Now, the 40-year-old is rethinking her lifelong support for the party. She has been without steady work for two years, lost her home and car and began receiving cash assistance from the state for the first time. This year, she says, “I’m willing to take a chance on something different.” Another possibility, she says, is that she won’t vote at all.
Ms. Jones is part of an unmeasured, agitated mass: unemployed Americans who don’t believe the Obama Administration and Congress have done enough to produce jobs. With elections coming up, their unease is especially troublesome for the Democrats, who control both chambers.
A poor economy never bodes well for incumbents. Cook Report, the nonpartisan political newsletter that tracks congressional races, estimates that 73 House seats are vulnerable—including Mr. Schauer’s. This group has two things in common. Almost all (66 of 73) are held by Democrats, and most include counties that have unemployment rates exceeding the national average, according to data assembled by The Wall Street Journal.
HotAir points out the hypocritical nature of the media and those opposed to the tea parties. There is even video of the “rioters” as they pass by one person who films them. If Tea Party members did what these people did… all hell would break loose on the news networks… instead, silence. Which is yet more proof of media bias
After months of warning that Tea Party protests would erupt into violence, a wave of vandalism and violence crested in Santa Cruz this weekend.

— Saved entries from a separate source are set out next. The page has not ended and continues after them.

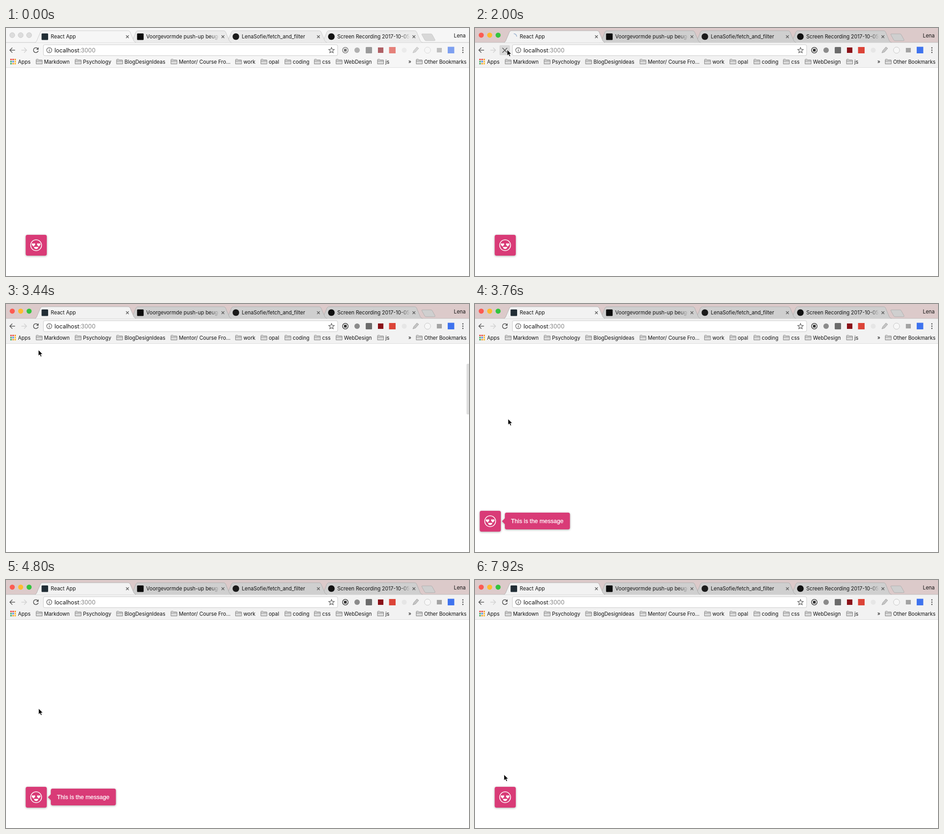
Recreate the animation shown at these times as an HTML page. Size 1022 px wide and 548 px high, loop 8 s.

```html
<!DOCTYPE html>
<html lang="en">
<head>
<meta charset="utf-8">
<title>React App</title>
<style>
  html, body { margin: 0; width: 100%; height: 100%; overflow: hidden; background: #fff; }
  svg { display: block; width: 1022px; height: 548px; }
  text { font: 11.35px Inter, Roboto, sans-serif; fill: #111; white-space: pre; }
  #strip { fill: #dccaca; }
  .tab { fill: #cfcfcf; stroke: #a6a6a6; stroke-width: .8; }
  .tab.on, #bar { fill: #f2f2f2; }
  .fade { stop-color: #cfcfcf; }
  .blur #strip { fill: #f6f6f6; }
  .blur .tab { fill: #ebebeb; stroke: #c2c2c2; }
  .blur .tab.on, .blur #bar { fill: #f6f6f6; }
  .blur .fade { stop-color: #ebebeb; }
  .blur .light { fill: #dcdcdc; stroke: #cbcbcb; }
  .blur #newTab { fill: #d8d8d8; }
  .blur #tools { opacity: .65; }
  .line { fill: none; stroke: #5a5a5a; stroke-width: 1.6; }
  .pink { fill: #d93b77; }
  #widget { filter: drop-shadow(0 1px 2px rgba(0, 0, 0, .35)); }
  #message text { font: 13px "Liberation Sans", Arial, sans-serif; fill: #fff; stroke: #fff; stroke-width: .3px; }
</style>
</head>
<body>
<svg id="stage" viewBox="0 0 1022 548">
  <defs>
    <linearGradient id="fadeOut">
      <stop class="fade" offset="0" stop-opacity="0"/>
      <stop class="fade" offset="1"/>
    </linearGradient>
    <path id="heart" d="M0 4.2C-2 2.4-3.8 .9-3.8-.9C-3.8-3.2-1-3.7 0-1.6C1-3.7 3.8-3.2 3.8-.9C3.8 .9 2 2.4 0 4.2Z" fill="#fff"/>
  </defs>
  <rect width="1022" height="548" fill="#fff"/>

  <rect id="strip" width="1022" height="32"/>
  <rect id="bar" y="32" width="1022" height="55"/>
  <path d="M0 32H1022" stroke="#b4b4b4" stroke-width=".8"/>
  <path d="M0 87.5H1022" stroke="#dedede"/>
  <g id="lights"></g>
  <g id="tabs"></g>
  <path id="newTab" class="tab" d="M919 13H938Q940 13 941 15L947 26Q948 28 945 28H927Q925 28 924 26L918 15Q917 13 919 13Z"/>
  <text x="988.5" y="20.5">Lena</text>

  <path class="line" d="M20 49H9M14 43.5L8.5 49L14 54.5"/>
  <path class="line" d="M34 49H45M40 43.5L45.5 49L40 54.5" style="stroke:#d2d2d2"/>
  <rect id="hover" x="54" y="38" width="23" height="22" rx="2.5" fill="#d9d9d9"/>
  <g id="reload">
    <path class="line" d="M70.2 45.5A5.4 5.4 0 1 0 71.2 50.2"/>
    <path d="M72 42.5V48H66.5Z" fill="#5a5a5a"/>
  </g>
  <path id="stop" class="line" d="M60.5 44L71 54.5M71 44L60.5 54.5"/>
  <rect x="82.5" y="37" width="649.5" height="24" rx="3" fill="#fff" stroke="#c9c9c9"/>
  <circle class="line" cx="95.5" cy="49" r="5.6" style="stroke-width:1.2"/>
  <path class="line" d="M95.5 48V52.2M95.5 45.6V47" style="stroke-width:1.4"/>
  <text x="107" y="53.6" style="font-size:12.8px">localhost<tspan fill="#808080">:3000</tspan></text>
  <path class="line" d="M718.5 43L720.2 47.2L724.6 47.5L721.2 50.4L722.3 54.8L718.5 52.4L714.7 54.8L715.8 50.4L712.4 47.5L716.8 47.2Z" style="stroke-width:1.2"/>

  <g id="tools">
    <circle cx="749" cy="49" r="6.2" fill="none" stroke="#444" stroke-width="1.5"/>
    <rect x="746" y="46" width="6" height="6" rx="1" fill="#333"/>
    <circle cx="775" cy="49" r="6" fill="#8b8b8b"/>
    <rect x="794" y="42" width="14" height="14" rx="1.5" fill="#6b6b6b"/>
    <rect x="821" y="43" width="12" height="12" fill="#8a1118"/>
    <rect x="845.5" y="42" width="14.5" height="14" fill="#dc4438"/>
    <circle cx="879" cy="49" r="5.5" fill="#e6e6e6"/>
    <path d="M898 55L900 50L907 42L911 45L904 53Z" fill="#c4c4c4" stroke="#999" stroke-width=".8"/>
    <circle cx="930.5" cy="49" r="6.8" fill="#f7f7f7" stroke="#c6c6c6"/>
    <rect x="951" y="44" width="11" height="10" fill="#a3a3a3"/>
    <rect x="975" y="41.5" width="14.5" height="14.5" fill="#3f73ee"/>
  </g>
  <path d="M1008.5 44V44.1M1008.5 49V49.1M1008.5 54V54.1" stroke="#555" stroke-width="2.8" stroke-linecap="round"/>
  <g id="bookmarks"></g>

  <g id="widget">
    <rect class="pink" x="43.5" y="457" width="46.5" height="46" rx="4"/>
    <circle cx="66.5" cy="480" r="12" fill="none" stroke="#fff" stroke-width="1.7"/>
    <use href="#heart" x="60.7" y="478.7"/>
    <use href="#heart" x="72.3" y="478.7"/>
    <path d="M61.7 483.8H71.3C71 490 62 490 61.7 483.8Z" fill="#fff"/>
    <g id="message">
      <rect class="pink" x="99" y="461" width="143.5" height="37" rx="4"/>
      <path class="pink" d="M92.5 480L99.5 473V487Z"/>
      <text x="112.6" y="484.4">This is the message</text>
    </g>
  </g>
  <rect id="scroll" x="1016.5" y="132" width="8" height="112" rx="2.5" fill="#7c7c7c"/>
  <path id="spinner" d="M85.5 12.5A6.5 6.5 0 0 1 92 19" fill="none" stroke="#9fb4d0" stroke-width="1.7"/>
  <path id="cursor" d="M0 0V13L3 10.3L5 15L7.3 14L5.3 9.5H9.3Z" fill="#000" stroke="#fff" stroke-width=".8"/>
</svg>
<script>
const $ = id => document.getElementById(id);
const clamp = u => Math.min(1, Math.max(0, u));
const smooth = u => u * u * (3 - 2 * u);
const out = u => 1 - (1 - u) ** 2;
const hold = () => 0;
const show = (id, opacity) => $(id).style.opacity = +opacity;
const move = (id, x, y) => $(id).setAttribute('transform', `translate(${x} ${y})`);

$('lights').innerHTML = ['#fc5b52', '#fdbb30', '#33c43f'].map((c, i) =>
  `<circle class="light" cx="${13.8 + i * 18.6}" cy="15.8" r="5.6" fill="${c}"/>`).join('');

const square = fill => `<rect x="14.5" y="12" width="14.5" height="14.5" rx="1.5" fill="${fill}"/>`;
const disc = fill => `<circle cx="21.8" cy="19" r="7.3" fill="${fill}"/>`;
const tabs = [
  ['React App', square('#222e36')],
  ['Voorgevormde push-up beuge', square('#0c0c0c')],
  ['LenaSofie/fetch_and_filter', disc('#1b1b1b')],
  ['Screen Recording 2017-10-05', disc('#111')]
];
$('tabs').innerHTML = tabs.map(([label, icon], i) => `
  <g transform="translate(${64 + i * 210.8} 0)">
    <path class="tab ${i ? '' : 'on'}" d="M0 32Q3 31 4 28L12 9Q13.5 6 16 6H206Q208.500 6 210 9L218 28Q219.500 31 223 32"/>
    <g ${i ? '' : 'id="favicon"'}>${icon}</g>
    <svg x="34.800" width="160" height="32"><text y="23.200">${label}</text></svg>
    ${i % 2 ? '<rect x="176" y="9" width="19.500" height="20" fill="url(#fadeOut)"/>' : ''}
    <path class="line" d="M201 16.200L207 22.200M207 16.200L201 22.200" style="stroke-width:1.400"/>
  </g>`).reverse().join('');

const folders = [[66, 'Markdown'], [152, 'Psychology'], [243.500, 'BlogDesignIdeas'],
  [363.500, 'Mentor/ Course Fro...'], [506, 'work'], [562, 'opal'], [615, 'coding'],
  [680, 'css'], [728, 'WebDesign'], [819.500, 'js'], [905, 'Other Bookmarks']];
const dots = ['#e8453c', '#e8453c', '#f29a2e', '#3aa757', '#4285f4', '#f9bb2d', '#3aa757', '#f29a2e', '#f9bb2d'];
$('bookmarks').innerHTML =
  dots.map((c, i) => `<rect x="${9.5 + i % 3 * 4.6}" y="${68 + (i / 3 | 0) * 4.6}" width="3.2" height="3.2" fill="${c}"/>`).join('') +
  '<text x="26.500" y="78.700">Apps</text><text x="888" y="78">»</text>' +
  folders.map(([x, label]) => `
    <path d="M${x + .5} 79.500V70.500Q${x + .5} 69 ${x + 2} 69H${x + 5}L${x + 6.5} 70.500H${x + 13}Q${x + 14} 70.500 ${x + 14} 72V79.500ZM${x + .5} 73H${x + 14}" fill="#dadada" stroke="#777" stroke-width=".9"/>
    <text x="${x + 18}" y="78.700">${label}</text>`).join('');

// time, x, y, easing towards the next stop
const path = [
  [320, -6, 150, smooth], [1120, 71, 48, hold], [3280, 71, 48, smooth],
  [3760, 73, 254, out], [4080, 73, 284, hold], [4720, 72.5, 284, hold],
  [4800, 72, 284, hold], [6800, 71.5, 284, hold], [7440, 71.5, 284, smooth], [7920, 64, 430, hold]
];

function moveCursor(t) {
  show('cursor', t >= 320);
  const i = Math.max(0, path.findLastIndex(p => p[0] <= t));
  const [t0, x, y, ease] = path[i], [t1, nx, ny] = path[i + 1] || [t0 + 1, x, y];
  const u = ease(clamp((t - t0) / (t1 - t0)));
  move('cursor', x + (nx - x) * u, y + (ny - y) * u);
}

function draw(t) {
  const loading = t >= 2000 && t < 3280;
  const spinning = t >= 2000 && t < 2560;
  $('stage').classList.toggle('blur', t < 2000);
  show('hover', spinning);
  show('reload', !loading);
  show('stop', loading && (spinning ? 1 : .2));
  show('spinner', spinning);
  show('favicon', !spinning);
  $('spinner').setAttribute('transform', `rotate(${(t - 2000) * .36} 85.5 19)`);
  show('scroll', t >= 2560 && 1 - clamp((t - 3200) / 320));

  show('widget', t < 2320 || t >= 3520);
  const slide = t < 3520 ? 0 : 264 * (1 - clamp((t - 3520) / 480)) ** 3;
  move('widget', -slide, 0);
  show('message', t >= 3520 && 1 - clamp((t - 7360) / 320));
  moveCursor(t);
}

const start = performance.now();
function tick() {
  const t = (performance.now() - start) % 8000;
  draw(Math.floor(t / 80) * 80);
  requestAnimationFrame(tick);
}
tick();
</script>
</body>
</html>
```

Masked protesters wielding torches swarmed through the business district, smashing windows and chanting “the streets are on fire!” and “Revolution!” It’s exactly the kind of armed uprising that Tea Party critics predicted … except that it didn’t erupt at a Tea Party:
A group of protesters demonstrating at a May Day rally for worker’s and immigrant rights downtown broke off into a riot vandalizing about a dozen businesses around 10:30 p.m. Saturday, police said.
Windows were left shattered and graffiti including anarchy signs were tagged onto buildings. The Rittenhouse Building, Urban Outfitters, Jamba Juice and Velvet Underground all had windows broken, according to Capt. Steve Clark.
Santa Cruz police asked for help from all agencies in the county to break up the riot of about 200 people. At one point, protesters lit a fire on the porch of Caffe Pergolesi and blocked access to firefighters, officers said. Police were able to clear out the demonstrators before more damage was caused.
A large rock sat outside Verizon Wireless on the 100 block of Cooper Street, where vandals tried to break the window twice, according to Clark.